**Work task**
Return each line of the entries that holds the string "cloud".

**Record excerpts**

● ● ●

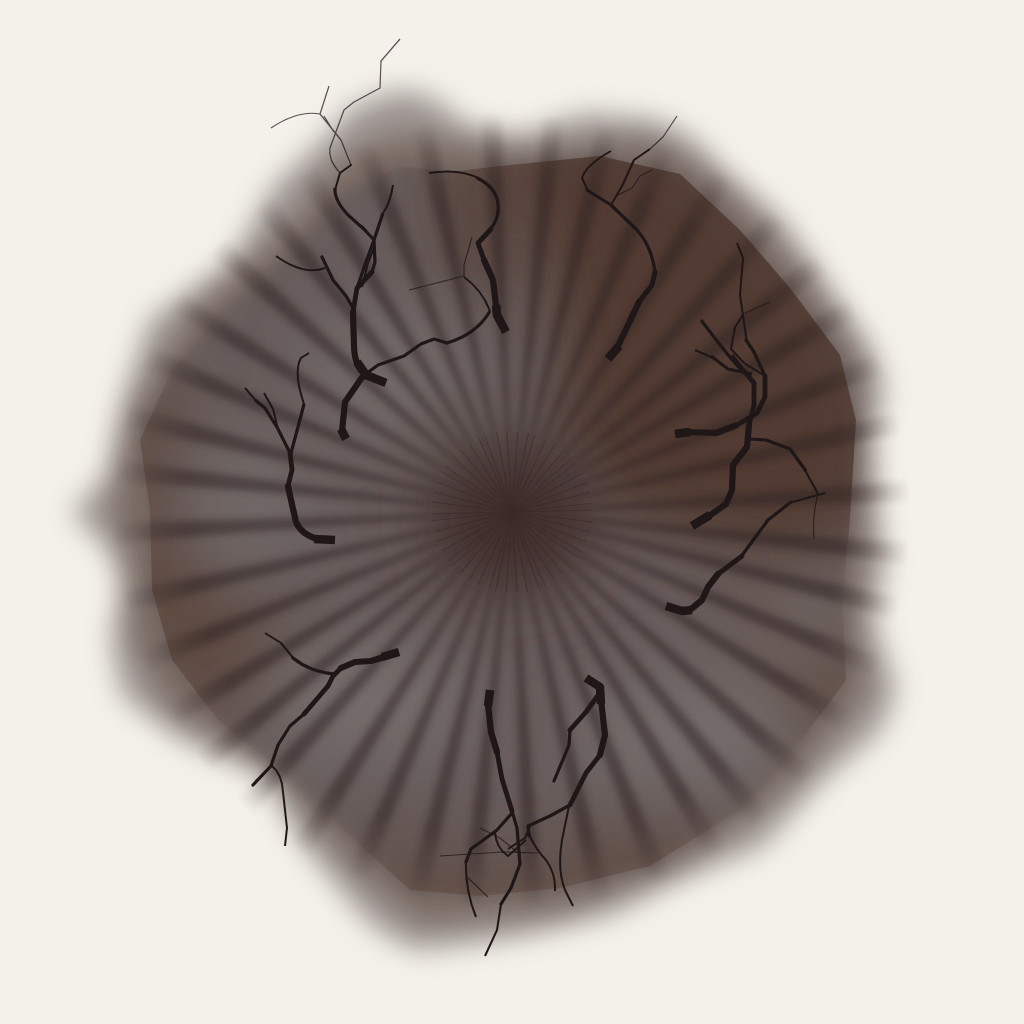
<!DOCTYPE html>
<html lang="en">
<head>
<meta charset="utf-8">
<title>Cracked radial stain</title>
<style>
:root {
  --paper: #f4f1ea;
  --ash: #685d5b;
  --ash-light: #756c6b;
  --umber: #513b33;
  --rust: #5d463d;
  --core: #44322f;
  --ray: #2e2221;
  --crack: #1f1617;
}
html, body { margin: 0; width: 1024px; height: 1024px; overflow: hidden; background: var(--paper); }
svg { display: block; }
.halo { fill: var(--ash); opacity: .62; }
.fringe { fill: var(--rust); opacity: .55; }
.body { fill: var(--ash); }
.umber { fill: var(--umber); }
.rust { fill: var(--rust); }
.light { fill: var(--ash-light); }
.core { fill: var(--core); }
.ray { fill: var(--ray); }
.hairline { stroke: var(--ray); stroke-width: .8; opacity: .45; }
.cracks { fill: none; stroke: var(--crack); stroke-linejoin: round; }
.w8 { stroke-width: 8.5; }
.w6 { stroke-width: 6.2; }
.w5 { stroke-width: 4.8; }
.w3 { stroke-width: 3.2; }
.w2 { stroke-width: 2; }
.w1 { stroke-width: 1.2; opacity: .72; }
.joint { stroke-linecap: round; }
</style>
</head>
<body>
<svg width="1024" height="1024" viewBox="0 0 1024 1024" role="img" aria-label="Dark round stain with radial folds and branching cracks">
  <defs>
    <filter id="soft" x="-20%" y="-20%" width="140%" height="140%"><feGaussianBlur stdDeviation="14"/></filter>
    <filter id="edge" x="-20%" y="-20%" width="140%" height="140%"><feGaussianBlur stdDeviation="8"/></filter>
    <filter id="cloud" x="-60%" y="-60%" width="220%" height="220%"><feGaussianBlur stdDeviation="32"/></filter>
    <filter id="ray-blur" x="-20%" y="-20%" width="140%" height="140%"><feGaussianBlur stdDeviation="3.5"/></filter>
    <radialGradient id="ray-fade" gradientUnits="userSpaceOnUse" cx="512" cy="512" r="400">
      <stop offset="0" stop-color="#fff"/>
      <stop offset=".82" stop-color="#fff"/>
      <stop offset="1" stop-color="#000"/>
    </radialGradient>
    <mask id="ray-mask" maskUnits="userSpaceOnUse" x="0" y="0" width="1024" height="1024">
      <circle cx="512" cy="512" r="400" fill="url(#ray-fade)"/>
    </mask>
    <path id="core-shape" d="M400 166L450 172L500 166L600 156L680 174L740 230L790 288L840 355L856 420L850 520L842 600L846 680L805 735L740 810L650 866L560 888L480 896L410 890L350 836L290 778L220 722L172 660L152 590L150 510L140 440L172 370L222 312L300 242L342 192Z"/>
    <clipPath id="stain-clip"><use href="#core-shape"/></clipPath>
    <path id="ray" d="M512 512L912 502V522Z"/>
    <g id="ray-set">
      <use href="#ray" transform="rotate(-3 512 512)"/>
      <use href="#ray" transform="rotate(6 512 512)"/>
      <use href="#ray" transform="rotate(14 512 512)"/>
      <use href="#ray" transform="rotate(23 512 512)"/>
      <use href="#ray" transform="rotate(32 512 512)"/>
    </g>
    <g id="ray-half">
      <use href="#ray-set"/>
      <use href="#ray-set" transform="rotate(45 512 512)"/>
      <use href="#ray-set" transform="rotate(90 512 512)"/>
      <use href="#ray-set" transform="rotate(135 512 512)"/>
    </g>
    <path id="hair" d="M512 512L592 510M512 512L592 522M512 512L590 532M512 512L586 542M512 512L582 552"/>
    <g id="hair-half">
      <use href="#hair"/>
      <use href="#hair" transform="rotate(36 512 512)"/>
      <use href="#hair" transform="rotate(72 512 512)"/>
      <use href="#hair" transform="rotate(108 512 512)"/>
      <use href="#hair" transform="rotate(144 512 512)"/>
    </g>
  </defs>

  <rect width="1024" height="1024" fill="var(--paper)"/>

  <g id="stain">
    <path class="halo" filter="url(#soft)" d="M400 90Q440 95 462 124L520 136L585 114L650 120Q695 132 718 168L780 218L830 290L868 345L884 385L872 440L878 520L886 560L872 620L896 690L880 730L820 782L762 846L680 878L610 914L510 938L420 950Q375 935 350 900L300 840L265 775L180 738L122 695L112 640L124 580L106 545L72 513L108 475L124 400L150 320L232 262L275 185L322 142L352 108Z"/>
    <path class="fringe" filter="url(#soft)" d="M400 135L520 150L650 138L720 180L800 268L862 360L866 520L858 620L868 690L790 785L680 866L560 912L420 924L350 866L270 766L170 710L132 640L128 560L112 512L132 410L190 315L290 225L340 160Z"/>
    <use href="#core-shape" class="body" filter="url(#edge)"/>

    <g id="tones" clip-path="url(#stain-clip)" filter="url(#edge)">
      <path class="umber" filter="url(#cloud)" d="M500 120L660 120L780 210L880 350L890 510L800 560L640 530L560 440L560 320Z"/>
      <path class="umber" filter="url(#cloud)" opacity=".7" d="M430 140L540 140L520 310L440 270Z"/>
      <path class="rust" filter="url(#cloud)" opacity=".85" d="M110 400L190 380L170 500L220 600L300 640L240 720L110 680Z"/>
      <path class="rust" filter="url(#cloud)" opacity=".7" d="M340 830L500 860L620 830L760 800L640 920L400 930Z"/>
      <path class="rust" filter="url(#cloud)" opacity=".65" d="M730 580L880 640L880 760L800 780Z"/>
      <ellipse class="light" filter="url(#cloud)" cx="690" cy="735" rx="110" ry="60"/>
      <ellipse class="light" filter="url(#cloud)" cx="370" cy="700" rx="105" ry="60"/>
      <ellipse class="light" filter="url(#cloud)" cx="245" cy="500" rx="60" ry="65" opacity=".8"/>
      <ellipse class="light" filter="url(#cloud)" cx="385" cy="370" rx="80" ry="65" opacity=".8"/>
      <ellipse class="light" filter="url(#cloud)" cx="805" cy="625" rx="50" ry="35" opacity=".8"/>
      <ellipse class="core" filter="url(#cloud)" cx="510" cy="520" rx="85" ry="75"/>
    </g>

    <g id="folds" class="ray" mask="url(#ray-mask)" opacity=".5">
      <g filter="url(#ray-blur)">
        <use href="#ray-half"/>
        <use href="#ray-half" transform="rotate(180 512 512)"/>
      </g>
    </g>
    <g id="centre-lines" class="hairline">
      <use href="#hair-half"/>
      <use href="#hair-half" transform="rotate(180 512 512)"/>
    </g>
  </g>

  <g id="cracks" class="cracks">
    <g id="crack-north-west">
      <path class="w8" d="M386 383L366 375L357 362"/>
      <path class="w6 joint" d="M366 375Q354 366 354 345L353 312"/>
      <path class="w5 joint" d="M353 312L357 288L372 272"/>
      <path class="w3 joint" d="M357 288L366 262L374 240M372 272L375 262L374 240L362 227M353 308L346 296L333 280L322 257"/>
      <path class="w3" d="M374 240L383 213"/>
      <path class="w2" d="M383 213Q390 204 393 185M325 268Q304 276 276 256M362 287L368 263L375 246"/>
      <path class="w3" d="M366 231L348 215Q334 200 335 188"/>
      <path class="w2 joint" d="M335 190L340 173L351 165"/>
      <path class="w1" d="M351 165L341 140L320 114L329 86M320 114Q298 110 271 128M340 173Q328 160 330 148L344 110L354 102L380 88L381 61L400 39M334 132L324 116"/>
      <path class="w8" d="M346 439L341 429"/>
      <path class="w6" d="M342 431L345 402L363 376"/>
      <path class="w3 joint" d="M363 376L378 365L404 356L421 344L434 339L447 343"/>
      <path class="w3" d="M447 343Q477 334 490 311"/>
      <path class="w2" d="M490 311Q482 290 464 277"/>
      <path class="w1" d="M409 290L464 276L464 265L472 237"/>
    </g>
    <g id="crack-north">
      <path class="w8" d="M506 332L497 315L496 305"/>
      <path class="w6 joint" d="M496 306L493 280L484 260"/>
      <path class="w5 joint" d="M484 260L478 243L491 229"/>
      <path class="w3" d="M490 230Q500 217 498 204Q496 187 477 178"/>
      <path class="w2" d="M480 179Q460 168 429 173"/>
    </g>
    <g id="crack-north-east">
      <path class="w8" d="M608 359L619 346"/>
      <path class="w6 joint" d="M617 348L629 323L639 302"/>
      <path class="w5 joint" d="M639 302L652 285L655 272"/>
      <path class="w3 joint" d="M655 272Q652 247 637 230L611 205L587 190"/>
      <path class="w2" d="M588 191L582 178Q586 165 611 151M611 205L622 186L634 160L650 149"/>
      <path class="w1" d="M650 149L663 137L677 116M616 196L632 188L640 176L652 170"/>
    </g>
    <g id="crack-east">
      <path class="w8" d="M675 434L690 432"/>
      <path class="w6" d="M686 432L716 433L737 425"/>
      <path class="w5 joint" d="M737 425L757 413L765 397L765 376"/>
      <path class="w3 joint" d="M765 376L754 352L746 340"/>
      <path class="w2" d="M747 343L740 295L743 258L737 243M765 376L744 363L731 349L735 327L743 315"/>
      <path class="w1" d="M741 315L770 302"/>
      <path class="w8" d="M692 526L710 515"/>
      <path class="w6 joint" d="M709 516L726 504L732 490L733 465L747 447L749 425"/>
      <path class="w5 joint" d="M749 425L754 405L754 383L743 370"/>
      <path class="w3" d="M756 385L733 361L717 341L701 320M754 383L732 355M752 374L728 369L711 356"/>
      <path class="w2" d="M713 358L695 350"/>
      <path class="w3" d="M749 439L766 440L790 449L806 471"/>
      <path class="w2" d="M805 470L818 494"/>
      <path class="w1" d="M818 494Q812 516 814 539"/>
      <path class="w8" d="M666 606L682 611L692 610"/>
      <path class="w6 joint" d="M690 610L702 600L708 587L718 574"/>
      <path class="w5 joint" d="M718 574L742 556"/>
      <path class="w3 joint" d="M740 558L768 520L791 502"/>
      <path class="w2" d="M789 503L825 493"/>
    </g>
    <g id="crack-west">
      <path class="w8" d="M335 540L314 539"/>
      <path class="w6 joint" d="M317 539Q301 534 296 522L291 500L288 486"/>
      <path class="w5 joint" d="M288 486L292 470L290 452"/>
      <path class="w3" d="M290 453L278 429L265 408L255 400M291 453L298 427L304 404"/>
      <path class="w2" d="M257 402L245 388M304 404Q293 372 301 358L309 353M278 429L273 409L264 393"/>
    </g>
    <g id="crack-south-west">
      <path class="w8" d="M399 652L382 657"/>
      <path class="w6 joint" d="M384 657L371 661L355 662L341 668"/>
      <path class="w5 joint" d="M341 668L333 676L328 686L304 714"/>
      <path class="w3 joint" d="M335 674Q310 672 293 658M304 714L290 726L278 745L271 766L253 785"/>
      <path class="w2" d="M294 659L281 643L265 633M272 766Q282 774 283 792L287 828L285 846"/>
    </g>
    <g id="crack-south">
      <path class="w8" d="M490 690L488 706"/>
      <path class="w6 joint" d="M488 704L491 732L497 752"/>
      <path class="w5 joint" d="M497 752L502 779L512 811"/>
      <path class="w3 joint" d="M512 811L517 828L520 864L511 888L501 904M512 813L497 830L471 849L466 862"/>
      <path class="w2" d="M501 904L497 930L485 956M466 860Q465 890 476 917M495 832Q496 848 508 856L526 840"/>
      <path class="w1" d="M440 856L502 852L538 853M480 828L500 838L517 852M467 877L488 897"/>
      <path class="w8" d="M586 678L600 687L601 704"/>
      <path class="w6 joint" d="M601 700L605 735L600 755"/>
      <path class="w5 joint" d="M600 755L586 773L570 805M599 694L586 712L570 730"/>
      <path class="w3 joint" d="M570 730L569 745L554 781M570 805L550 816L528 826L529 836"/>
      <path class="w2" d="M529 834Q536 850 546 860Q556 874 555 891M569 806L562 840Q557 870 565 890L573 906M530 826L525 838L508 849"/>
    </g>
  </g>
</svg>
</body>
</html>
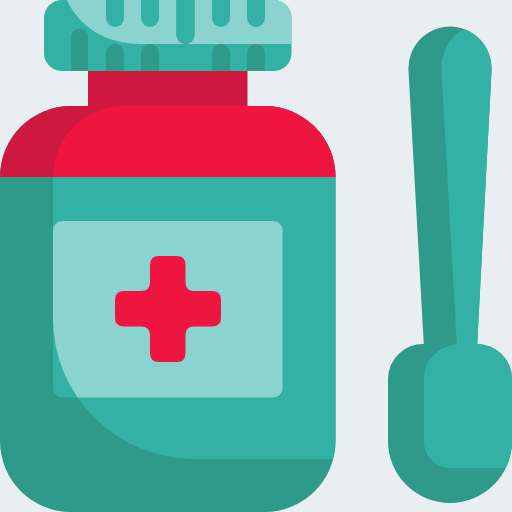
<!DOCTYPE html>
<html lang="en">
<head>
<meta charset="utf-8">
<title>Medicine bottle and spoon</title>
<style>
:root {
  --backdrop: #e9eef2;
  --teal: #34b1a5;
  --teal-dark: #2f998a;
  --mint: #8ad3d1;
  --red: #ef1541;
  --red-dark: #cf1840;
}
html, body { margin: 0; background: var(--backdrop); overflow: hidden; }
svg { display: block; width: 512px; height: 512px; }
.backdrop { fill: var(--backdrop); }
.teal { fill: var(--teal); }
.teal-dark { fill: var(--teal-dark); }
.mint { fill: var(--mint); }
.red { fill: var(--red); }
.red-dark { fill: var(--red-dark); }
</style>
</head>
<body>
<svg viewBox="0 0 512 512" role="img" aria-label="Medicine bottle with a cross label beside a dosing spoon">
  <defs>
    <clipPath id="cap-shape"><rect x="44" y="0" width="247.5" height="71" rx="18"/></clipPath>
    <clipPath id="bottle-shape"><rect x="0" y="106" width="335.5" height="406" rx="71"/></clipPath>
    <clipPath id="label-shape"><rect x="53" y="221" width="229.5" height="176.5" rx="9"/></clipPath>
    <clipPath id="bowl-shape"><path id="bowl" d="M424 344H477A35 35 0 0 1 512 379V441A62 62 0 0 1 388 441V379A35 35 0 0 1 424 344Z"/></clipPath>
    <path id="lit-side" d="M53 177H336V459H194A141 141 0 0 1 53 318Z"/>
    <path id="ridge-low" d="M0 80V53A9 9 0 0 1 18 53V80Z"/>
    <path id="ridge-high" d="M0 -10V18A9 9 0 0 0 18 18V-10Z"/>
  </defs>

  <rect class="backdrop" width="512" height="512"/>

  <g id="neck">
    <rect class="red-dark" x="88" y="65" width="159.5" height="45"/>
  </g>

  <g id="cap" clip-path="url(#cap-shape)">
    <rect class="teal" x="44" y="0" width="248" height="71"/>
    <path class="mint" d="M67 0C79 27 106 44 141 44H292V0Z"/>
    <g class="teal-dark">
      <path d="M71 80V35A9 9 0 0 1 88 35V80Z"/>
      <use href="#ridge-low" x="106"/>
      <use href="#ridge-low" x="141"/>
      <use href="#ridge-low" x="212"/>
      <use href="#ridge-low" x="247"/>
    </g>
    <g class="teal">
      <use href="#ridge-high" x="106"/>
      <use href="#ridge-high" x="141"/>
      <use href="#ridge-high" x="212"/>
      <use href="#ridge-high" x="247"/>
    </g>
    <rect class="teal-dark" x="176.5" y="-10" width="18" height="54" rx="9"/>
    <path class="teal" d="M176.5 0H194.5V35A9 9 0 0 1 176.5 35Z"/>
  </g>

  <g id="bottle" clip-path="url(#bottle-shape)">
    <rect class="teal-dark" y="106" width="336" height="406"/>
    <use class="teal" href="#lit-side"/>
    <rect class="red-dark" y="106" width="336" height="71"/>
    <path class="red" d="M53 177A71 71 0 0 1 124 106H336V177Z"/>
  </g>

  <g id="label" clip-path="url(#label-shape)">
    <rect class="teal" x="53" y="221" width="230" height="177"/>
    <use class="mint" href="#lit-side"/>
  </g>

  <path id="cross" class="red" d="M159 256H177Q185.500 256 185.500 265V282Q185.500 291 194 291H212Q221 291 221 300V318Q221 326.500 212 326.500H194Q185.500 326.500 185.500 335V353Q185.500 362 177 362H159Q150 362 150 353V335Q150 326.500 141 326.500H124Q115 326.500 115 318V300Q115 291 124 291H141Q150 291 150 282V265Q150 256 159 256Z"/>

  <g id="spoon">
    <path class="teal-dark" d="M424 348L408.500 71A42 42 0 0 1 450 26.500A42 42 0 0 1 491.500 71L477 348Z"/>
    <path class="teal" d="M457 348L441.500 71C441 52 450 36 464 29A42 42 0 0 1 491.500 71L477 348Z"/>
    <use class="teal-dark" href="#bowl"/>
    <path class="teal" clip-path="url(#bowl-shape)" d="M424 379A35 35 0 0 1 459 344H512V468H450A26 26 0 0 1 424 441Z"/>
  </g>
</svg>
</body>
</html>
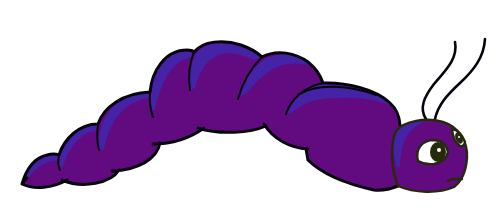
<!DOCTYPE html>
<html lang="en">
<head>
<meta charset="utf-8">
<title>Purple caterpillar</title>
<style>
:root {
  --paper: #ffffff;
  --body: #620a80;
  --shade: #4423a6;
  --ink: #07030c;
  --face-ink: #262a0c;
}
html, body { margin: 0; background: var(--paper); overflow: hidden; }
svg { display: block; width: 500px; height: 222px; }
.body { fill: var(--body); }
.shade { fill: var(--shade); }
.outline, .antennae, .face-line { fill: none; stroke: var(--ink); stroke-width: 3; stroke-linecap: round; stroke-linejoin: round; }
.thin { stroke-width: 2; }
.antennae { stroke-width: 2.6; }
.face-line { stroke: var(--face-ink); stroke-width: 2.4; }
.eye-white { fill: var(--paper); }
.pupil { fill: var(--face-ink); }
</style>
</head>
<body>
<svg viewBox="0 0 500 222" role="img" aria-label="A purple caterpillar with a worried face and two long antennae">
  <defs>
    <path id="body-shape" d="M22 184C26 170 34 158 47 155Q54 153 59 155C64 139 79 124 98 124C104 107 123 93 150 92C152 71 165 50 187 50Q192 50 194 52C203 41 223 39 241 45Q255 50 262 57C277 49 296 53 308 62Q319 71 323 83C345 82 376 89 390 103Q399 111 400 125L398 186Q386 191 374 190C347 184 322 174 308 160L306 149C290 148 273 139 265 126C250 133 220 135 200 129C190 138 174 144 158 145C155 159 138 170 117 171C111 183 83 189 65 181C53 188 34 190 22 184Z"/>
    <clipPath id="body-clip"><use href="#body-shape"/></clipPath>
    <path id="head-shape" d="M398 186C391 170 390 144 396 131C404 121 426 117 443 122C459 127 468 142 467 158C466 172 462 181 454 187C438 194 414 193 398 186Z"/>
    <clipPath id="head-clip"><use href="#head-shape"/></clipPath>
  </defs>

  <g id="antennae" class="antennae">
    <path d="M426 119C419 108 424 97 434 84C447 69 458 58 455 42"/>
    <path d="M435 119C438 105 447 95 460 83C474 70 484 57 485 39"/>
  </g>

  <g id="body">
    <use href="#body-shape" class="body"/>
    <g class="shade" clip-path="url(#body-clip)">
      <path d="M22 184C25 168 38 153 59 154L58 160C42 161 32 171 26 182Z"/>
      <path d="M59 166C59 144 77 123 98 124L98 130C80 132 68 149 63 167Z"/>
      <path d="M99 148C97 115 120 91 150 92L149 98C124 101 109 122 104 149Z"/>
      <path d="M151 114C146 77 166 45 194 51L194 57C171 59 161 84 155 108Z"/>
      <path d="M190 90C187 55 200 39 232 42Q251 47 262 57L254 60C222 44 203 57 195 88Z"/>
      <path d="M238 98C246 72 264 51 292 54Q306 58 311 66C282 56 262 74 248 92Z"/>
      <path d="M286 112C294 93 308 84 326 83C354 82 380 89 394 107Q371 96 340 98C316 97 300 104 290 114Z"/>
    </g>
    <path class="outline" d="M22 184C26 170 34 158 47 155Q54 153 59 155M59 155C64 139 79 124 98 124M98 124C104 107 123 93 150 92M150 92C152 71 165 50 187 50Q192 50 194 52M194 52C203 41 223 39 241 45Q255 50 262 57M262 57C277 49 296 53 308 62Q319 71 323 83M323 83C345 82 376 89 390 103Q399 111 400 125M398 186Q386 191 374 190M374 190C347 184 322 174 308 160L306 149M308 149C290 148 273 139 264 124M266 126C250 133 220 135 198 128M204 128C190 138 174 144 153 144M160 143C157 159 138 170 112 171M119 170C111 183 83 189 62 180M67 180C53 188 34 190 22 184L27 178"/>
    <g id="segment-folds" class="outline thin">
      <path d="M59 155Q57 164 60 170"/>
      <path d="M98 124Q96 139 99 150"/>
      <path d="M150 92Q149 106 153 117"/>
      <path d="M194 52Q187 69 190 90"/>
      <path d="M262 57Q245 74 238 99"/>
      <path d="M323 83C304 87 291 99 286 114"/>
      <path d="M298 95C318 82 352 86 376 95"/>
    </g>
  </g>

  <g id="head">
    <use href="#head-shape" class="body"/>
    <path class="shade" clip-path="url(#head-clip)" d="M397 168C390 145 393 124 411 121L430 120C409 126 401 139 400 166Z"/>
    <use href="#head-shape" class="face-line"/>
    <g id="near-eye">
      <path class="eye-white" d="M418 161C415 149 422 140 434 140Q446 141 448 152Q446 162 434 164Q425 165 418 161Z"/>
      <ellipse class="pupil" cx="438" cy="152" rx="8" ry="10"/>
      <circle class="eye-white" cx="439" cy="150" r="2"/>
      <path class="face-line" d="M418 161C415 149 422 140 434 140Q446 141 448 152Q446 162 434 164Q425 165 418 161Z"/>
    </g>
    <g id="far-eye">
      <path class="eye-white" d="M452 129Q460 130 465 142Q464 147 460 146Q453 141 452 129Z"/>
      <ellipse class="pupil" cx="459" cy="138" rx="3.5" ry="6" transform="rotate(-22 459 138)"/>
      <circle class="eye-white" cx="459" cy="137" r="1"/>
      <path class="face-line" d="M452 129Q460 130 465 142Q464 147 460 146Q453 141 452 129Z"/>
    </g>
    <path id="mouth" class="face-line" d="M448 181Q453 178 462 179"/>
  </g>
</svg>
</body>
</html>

● ● ●

**Solution**
    <filter id="cloud" x="-60%" y="-60%" width="220%" height="220%"><feGaussianBlur stdDeviation="32"/></filter>
      <path class="umber" filter="url(#cloud)" d="M500 120L660 120L780 210L880 350L890 510L800 560L640 530L560 440L560 320Z"/>
      <path class="umber" filter="url(#cloud)" opacity=".7" d="M430 140L540 140L520 310L440 270Z"/>
      <path class="rust" filter="url(#cloud)" opacity=".85" d="M110 400L190 380L170 500L220 600L300 640L240 720L110 680Z"/>
      <path class="rust" filter="url(#cloud)" opacity=".7" d="M340 830L500 860L620 830L760 800L640 920L400 930Z"/>
      <path class="rust" filter="url(#cloud)" opacity=".65" d="M730 580L880 640L880 760L800 780Z"/>
      <ellipse class="light" filter="url(#cloud)" cx="690" cy="735" rx="110" ry="60"/>
      <ellipse class="light" filter="url(#cloud)" cx="370" cy="700" rx="105" ry="60"/>
      <ellipse class="light" filter="url(#cloud)" cx="245" cy="500" rx="60" ry="65" opacity=".8"/>
      <ellipse class="light" filter="url(#cloud)" cx="385" cy="370" rx="80" ry="65" opacity=".8"/>
      <ellipse class="light" filter="url(#cloud)" cx="805" cy="625" rx="50" ry="35" opacity=".8"/>
      <ellipse class="core" filter="url(#cloud)" cx="510" cy="520" rx="85" ry="75"/>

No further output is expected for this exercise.